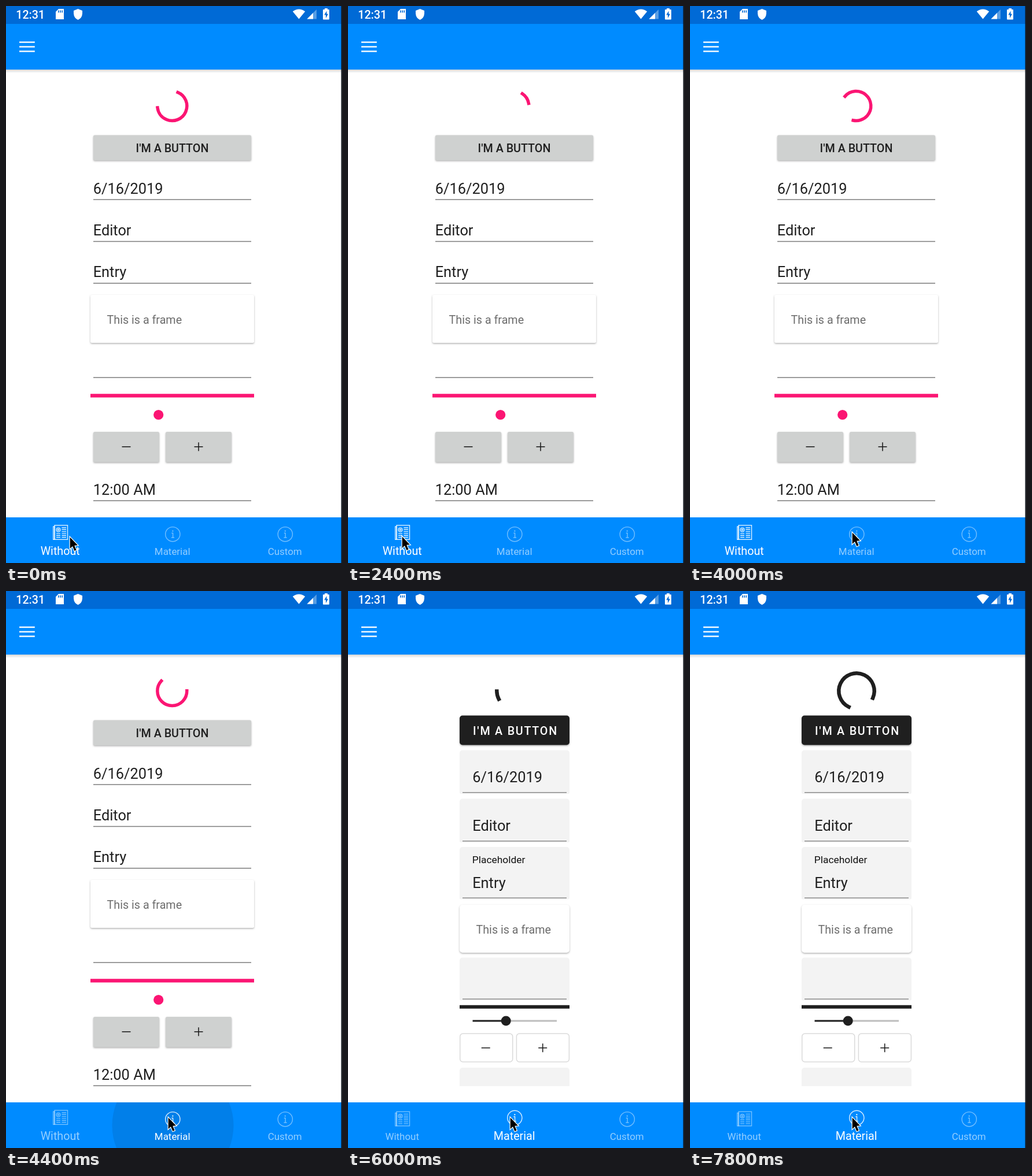
An HTML page with a canvas that plays this animation: 581 by 964 pixels, repeating every 8000 ms.

```html
<!DOCTYPE html>
<html lang="en">
<head>
<meta charset="utf-8">
<title>Controls demo</title>
<style>
html, body { margin: 0; width: 100%; height: 100%; overflow: hidden; background: #fff; }
canvas { display: block; }
</style>
</head>
<body>
<canvas id="stage" width="581" height="964"></canvas>
<script>
const ctx = document.getElementById('stage').getContext('2d');
const W = 581, H = 964, LOOP = 8000, STEP = 200;
const BLUE = '#008bff', PINK = '#fb1573', INK = '#1f1f1f', GREY = '#cfd1d0';
const TAP = 4400, SWAP = 4600;

// ---- helpers ----
function rect(x, y, w, h, color, r = 0) {
  ctx.fillStyle = color;
  ctx.beginPath();
  ctx.roundRect(x, y, w, h, r);
  ctx.fill();
}

function disc(x, y, r, color) {
  ctx.fillStyle = color;
  ctx.beginPath();
  ctx.arc(x, y, r, 0, Math.PI * 2);
  ctx.fill();
}

function shape(points, color) {
  ctx.fillStyle = color;
  ctx.beginPath();
  points.forEach(([x, y]) => ctx.lineTo(x, y));
  ctx.closePath();
  ctx.fill();
}

function text(str, x, y, size, color, { align = 'left', weight = 400, spacing = 0 } = {}) {
  ctx.font = `${weight} ${size}px Roboto, sans-serif`;
  ctx.letterSpacing = spacing + 'px';
  ctx.textAlign = align;
  ctx.fillStyle = color;
  ctx.fillText(str, x, y);
  ctx.letterSpacing = '0px';
}

function raised(x, y, w, h, color, r, alpha = 0.3) {
  ctx.save();
  ctx.shadowColor = `rgba(0,0,0,${alpha})`;
  ctx.shadowBlur = 3;
  ctx.shadowOffsetY = 1.5;
  rect(x, y, w, h, color, r);
  ctx.restore();
}

const rule = (x1, x2, y, color = '#7b7b7b') => rect(x1, y - 0.7, x2 - x1, 1.4, color);

function sign(x, y, plus) {
  rect(x - 7.5, y - 0.8, 15, 1.6, INK);
  if (plus) rect(x - 0.8, y - 7.5, 1.6, 15, INK);
}

const clamp = v => Math.min(1, Math.max(0, v));
const smooth = v => { v = clamp(v); return v * v * (3 - 2 * v); };

// ---- spinner: trim, offset and rotation run together ----
function trim(x) {
  x = clamp(x * 2) / 2;
  let lo = 0, hi = 1;
  for (let i = 0; i < 24; i++) {
    const u = (lo + hi) / 2, v = 1 - u;
    if (0.6 * u * v * v + 0.3 * u * u * v + 0.5 * u * u * u < x) lo = u; else hi = u;
  }
  return smooth(lo);
}

function spinner(x, y, r, width, color, elapsed) {
  const p = (elapsed % 1333) / 1333;
  const base = elapsed * 720 / 4444 + 90 * p - 90;
  const from = base + 270 * trim(p - 0.5);
  const to = base + 270 * trim(p) + 0.1;
  const rad = Math.PI / 180;
  ctx.strokeStyle = color;
  ctx.lineWidth = width;
  ctx.lineCap = 'square';
  ctx.beginPath();
  ctx.arc(x, y, r, from * rad, to * rad);
  ctx.stroke();
  ctx.lineCap = 'butt';
}

// ---- pages ----
function plainPage(t) {
  spinner(287.3, 173, 25.5, 5.5, PINK, t + 4412);
  raised(151, 223.5, 273, 43.5, GREY, 2.5);
  text("I'M A BUTTON", 287.5, 253, 19.72, INK, { align: 'center', weight: 500 });
  [['6/16/2019', 324.5, 335], ['Editor', 397, 407.5], ['Entry', 469, 479.8], ['', 0, 643], ['12:00 AM', 846, 856.3]]
    .forEach(([str, base, line]) => {
      text(str, 150.7, base, 25.36, INK);
      rule(151, 424, line);
    });
  raised(146, 500, 283, 83, '#fff', 2.5);
  text('This is a frame', 174.6, 550, 19.72, '#6c6c6c');
  rect(146, 671.3, 283, 6.2, PINK);
  disc(263.7, 707.5, 8.6, PINK);
  [151, 276].forEach((x, i) => {
    raised(x, 737, 114, 52.5, GREY, 2.5);
    sign(x + 57, 762.8, i);
  });
}

function materialPage(t) {
  spinner(288, 173, 30.7, 6.5, INK, t - 4550);
  raised(193, 215.5, 190, 51, INK, 5);
  text("I'M A BUTTON", 216, 249, 19.72, '#fff', { weight: 500, spacing: 1.76 });
  [['6/16/2019', 275.5, 75.5, 331], ['Editor', 359.5, 75.5, 415], ['Entry', 443, 90.5, 514], ['', 634.5, 74, 0]]
    .forEach(([str, top, h, base]) => {
      rect(193, top, 190, h, '#f3f3f3', [5, 5, 2, 2]);
      rule(198, 378, top + h - 2.3, '#8c8c8c');
      text(str, 215.2, base, 25.36, INK);
    });
  const k = smooth((t - SWAP) / 167);
  text('Placeholder', 214.8, 510.5 - 40 * k, 25.36 - 7.96 * k, '#111');
  raised(193, 543, 190, 83, '#fff', 5);
  text('This is a frame', 221.5, 592.5, 19.72, '#6c6c6c');
  rect(193, 716.7, 190, 6, INK);
  rect(215.5, 742.6, 58, 2.8, INK);
  rect(273, 742.6, 88, 2.8, '#bdbdbd');
  disc(273.2, 744, 8.5, INK);
  [193.7, 291.4].forEach((x, i) => {
    ctx.strokeStyle = '#dadada';
    ctx.lineWidth = 1.5;
    ctx.beginPath();
    ctx.roundRect(x, 766, 91, 49, 5);
    ctx.stroke();
    sign(x + (i ? 45.3 : 44.5), 790.7, i);
  });
  rect(193, 825, 190, 32, '#f3f3f3', [5, 5, 0, 0]);
}

// ---- bars ----
function statusBar() {
  rect(0, 0, W, 31, '#006ad6');
  text('12:31', 17.2, 22, 19.72, '#fff', { weight: 500 });

  shape([[91, 5], [100, 5], [100, 23], [86, 23], [86, 10]], '#fff');
  [90, 93.2, 96.4].forEach(x => rect(x, 7.5, 1.6, 4, '#006ad6'));

  ctx.fillStyle = '#fff';
  ctx.beginPath();
  ctx.moveTo(124.5, 5);
  ctx.lineTo(132, 8);
  ctx.lineTo(132, 13);
  ctx.quadraticCurveTo(131.5, 21, 124.5, 24);
  ctx.quadraticCurveTo(117.5, 21, 117, 13);
  ctx.lineTo(117, 8);
  ctx.fill();

  ctx.beginPath();
  ctx.moveTo(506.5, 22.5);
  ctx.lineTo(495.8, 9.5);
  ctx.quadraticCurveTo(506.5, 1.5, 517.2, 9.5);
  ctx.fill();

  shape([[537, 6], [537, 22.5], [520.5, 22.5]], 'rgba(255,255,255,.35)');
  shape([[531, 12], [531, 22.5], [520.5, 22.5]], '#fff');

  rect(551, 4, 5, 4, '#fff');
  rect(548, 6, 11, 17.5, '#fff', 1);
  shape([[554.5, 8.5], [550.3, 15.6], [553, 15.6], [553, 21], [557, 13.8], [554.5, 13.8]], '#006ad6');
}

function appBar() {
  const fade = ctx.createLinearGradient(0, 110, 0, 116);
  fade.addColorStop(0, 'rgba(0,0,0,.16)');
  fade.addColorStop(1, 'rgba(0,0,0,0)');
  rect(0, 110, W, 6, fade);
  rect(0, 31, W, 79, BLUE);
  [61.4, 69.3, 77.2].forEach(y => rect(23, y, 26.8, 2.5, '#f4faff'));
}

function feedIcon(x, y) {
  ctx.lineWidth = 1.4;
  ctx.strokeRect(x + 3, y + 0.7, 22.5, 24.6);
  ctx.strokeRect(x + 0.7, y + 3, 2.3, 22.3);
  ctx.beginPath();
  ctx.arc(x + 9.5, y + 8.5, 3.4, 0, 7);
  ctx.moveTo(x + 10.8, y + 8.5);
  ctx.arc(x + 9.5, y + 8.5, 1.3, 0, 7);
  for (let i = 0; i < 6; i++) {
    const ly = y + 5 + i * 3.3;
    ctx.moveTo(x + 15.5, ly);
    ctx.lineTo(x + 23, ly);
    if (i > 2) {
      ctx.moveTo(x + 6, ly);
      ctx.lineTo(x + 13, ly);
    }
  }
  ctx.stroke();
}

function infoIcon(x, y) {
  ctx.lineWidth = 1.4;
  ctx.beginPath();
  ctx.arc(x, y, 12.6, 0, Math.PI * 2);
  ctx.moveTo(x - 2, y - 2);
  ctx.lineTo(x + 0.3, y - 2);
  ctx.lineTo(x + 0.3, y + 5.8);
  ctx.moveTo(x - 2.4, y + 5.8);
  ctx.lineTo(x + 2.8, y + 5.8);
  ctx.stroke();
  disc(x, y - 5.6, 1.2, ctx.strokeStyle);
}

function tabBar(t) {
  rect(0, 885, W, 79, BLUE);
  if (t >= TAP && t < SWAP) {
    ctx.save();
    ctx.beginPath();
    ctx.rect(0, 885, W, 79);
    ctx.clip();
    disc(288.5, 925, 105, 'rgba(12,60,110,.15)');
    ctx.restore();
  }
  const lit = t < TAP ? 0 : 1, large = t < SWAP ? 0 : 1;
  ['Without', 'Material', 'Custom'].forEach((label, i) => {
    const x = [94, 288, 482.5][i];
    const drop = i === large ? 0 : 2.4;
    ctx.strokeStyle = `rgba(255,255,255,${i === lit ? 0.85 : 0.45})`;
    if (i) infoIcon(x + 0.3, 911.8 + drop); else feedIcon(x - 13, 898 + drop);
    text(label, x - 0.3, 950.3, i === large ? 19.72 : 16.95,
      `rgba(255,255,255,${i === lit ? 1 : 0.58})`, { align: 'center' });
  });
}

function pointer(t) {
  const a = smooth((t - 200) / 800);
  const b = smooth((t - 2700) / 986);
  const x = 110 - 17 * a + 187 * b;
  const y = 918 - a - 7 * b - 5.6 * Math.sin(Math.PI * b);
  ctx.save();
  ctx.translate(x, y);
  ctx.lineJoin = 'miter';
  ctx.beginPath();
  [[0.7, 1.5], [0.7, 21], [5, 17], [8.4, 25], [11.6, 23.6], [8.3, 15.8], [14, 15.3]]
    .forEach(([px, py]) => ctx.lineTo(px, py));
  ctx.closePath();
  ctx.strokeStyle = '#fff';
  ctx.lineWidth = 2.4;
  ctx.stroke();
  ctx.fillStyle = '#000';
  ctx.fill();
  ctx.restore();
}

function draw(t) {
  rect(0, 0, W, H, '#fff');
  (t < SWAP ? plainPage : materialPage)(t);
  appBar();
  statusBar();
  tabBar(t);
  rect(579.6, 0, 1.4, H, '#10151c');
  pointer(t);
}

const start = performance.now();
function tick() {
  const t = (performance.now() - start) % LOOP;
  draw(Math.floor(t / STEP) * STEP);
  requestAnimationFrame(tick);
}
tick();
</script>
</body>
</html>
```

^^^^^^^^

Work order: Your answer should consist of the lines of the listing that contain "body", copied as they stand.

Result:
html, body { margin: 0; width: 100%; height: 100%; overflow: hidden; background: #fff; }
<body>
</body>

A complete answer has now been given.